Surrounded by the written words of writers and poets past, Sean Hill read his own works to an attentive crowd in the Cowles Library Reading Room on Monday.
Hill took the podium with a casual “hello” after a robust introduction of his many fellowships and grants. He launched into reading from his 2008 poetry book, which is called “Blood Ties and Brown Liquor.”
“This is a poem about names — labels — and the importance we place on them,” Hill said during the reading of his opening poem.
The poems are based on Hill’s hometown of Milledgeville, Ga. Inspired by his grandmother’s stories, Hill set out to lyrically tell the area’s history. Much of the book is told from the life and times of fictional character Silas Wright.
“The name just came to me,” Hill said of the inspiration behind the character’s moniker. “The character insisted on it.”

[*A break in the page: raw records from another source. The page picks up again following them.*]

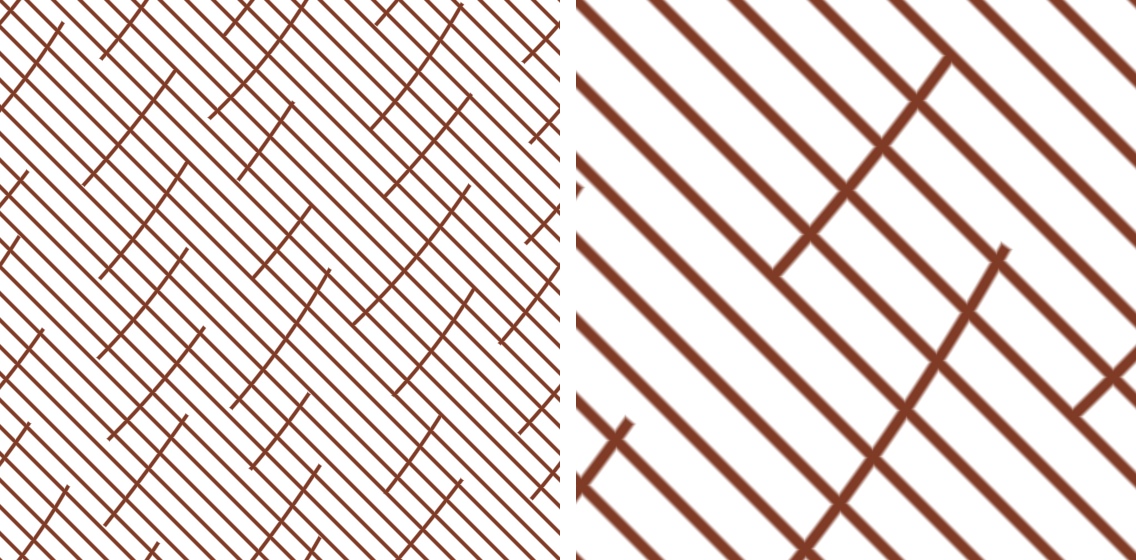
Left: the whole. Right: its middle third, enlarged.
Give the GLSL for this pattern, as a WebGL 1 fragment shader.

```glsl
precision highp float;
// Brown diagonal pinstripes on white, crossed by scattered, slightly bowed strokes.
uniform vec2 u_resolution;

vec4 hash4(vec2 id) {
  vec4 seed = vec4(dot(id, vec2(127.1, 311.7)), dot(id, vec2(269.5, 183.3)),
                   dot(id, vec2(419.2, 371.9)), dot(id, vec2(85.3, 247.1)));
  return fract(sin(seed + 3.7) * 43758.55);
}

// Distance to the centre of the nearest of 21 falling stripes.
float stripeDistance(vec2 p) {
  return abs(fract((p.x + p.y) * 21.0 + 0.5) - 0.5) / (21.0 * sqrt(2.0));
}

// Signed distance to a butt-ended rising stroke that sags to the lower right.
float strokeDistance(vec2 p, float angle, float len, float bow, float halfWidth) {
  vec2 dir = vec2(cos(angle), sin(angle));
  float along = dot(p, dir);
  float across = dot(p, vec2(dir.y, -dir.x));
  float u = 2.0 * along / len;
  across -= bow * (1.0 - u * u);
  return max(abs(across) - halfWidth, abs(along) - 0.5 * len);
}

void main() {
  vec2 p = gl_FragCoord.xy / u_resolution;
  float halfWidth = 0.0034;
  float d = stripeDistance(p) - halfWidth;

  // Strokes on a sheared 4 by 6 lattice that closes on itself, with jitter.
  for (int col = 0; col < 4; col++) {
    for (int row = 0; row < 6; row++) {
      vec2 id = vec2(float(col), float(row));
      vec4 h = hash4(id);
      vec4 k = hash4(id + 17.0);
      vec2 center = vec2(id.x / 4.0, (id.y + 1.75 * id.x) / 6.0);
      center += (h.x - 0.5) * vec2(0.05, 0.06) + (h.y - 0.5) * vec2(0.03, -0.03);

      // About a third are short; the longer ones bend more.
      float len = h.z < 0.3 ? 0.172 : mix(0.24, 0.335, h.w * h.w);
      float angle = mix(0.86, 0.96, k.x);
      float bow = len * len * mix(0.03, 0.12, k.y);

      vec2 q = fract(p - center + 0.5) - 0.5;
      d = min(d, strokeDistance(q, angle, len, bow, halfWidth));
    }
  }

  // Soft ink edge, never narrower than a pixel.
  float soft = max(0.0016, 0.7 / u_resolution.y);
  float ink = 1.0 - smoothstep(-soft, soft, d);
  gl_FragColor = vec4(mix(vec3(1.0), vec3(0.5, 0.23, 0.15), ink), 1.0);
}
```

The book reflects heavily on the perspective of being black in the south in the early to mid- 1900s. Hill read his tales with an outwardly strong emotional background. An example was the piece “Insurance Man 1964,” which is based off the lynching of four people in Monroe, La.
Hill also read some pieces about his new home in the small town of Bemidji, Minn. He was given a grant to go to a place, observe and write. He found adventures in the North, such as tapping syrup and ice fishing, as inspiration.
“Some ideas just kind of present themselves,” Hill said. “History and everyday life and the line at the grocery store and things I overhear capture my attention.”
A book in five parts is in the works for Hill, continuing his focus on the concept of home and place.
Melisa Klimaszewski, assistant professor of English, organized Hill’s appearance. She said that she felt strongly that Drake would benefit from his visit.
“I think the way his poetry honors connections between the past and the present is really important and true to how a lot of us experience the world,” Klimaszewski said.
Students and professors alike were seen with the colorful book cover.
“I came because I wanted to hear how he writes from a time he never was, but (he) was very aware of what went on,” Ben Hoffman, senior secondary education and writing major, said.
Hill was the first of the 2011 Writers and Critics Series. The series is sponsored by the Drake English Department and made possible by the Drake Center for the Humanities. The 2011 spring semester welcomed Mohan Sikka and Keetje Kuipers among others.
Look to the Drake website for upcoming sessions. Those interested in poetry are invited to the upcoming Younger American Poets Reading Series at 7 p.m. next Thursday at Beaverdale Books.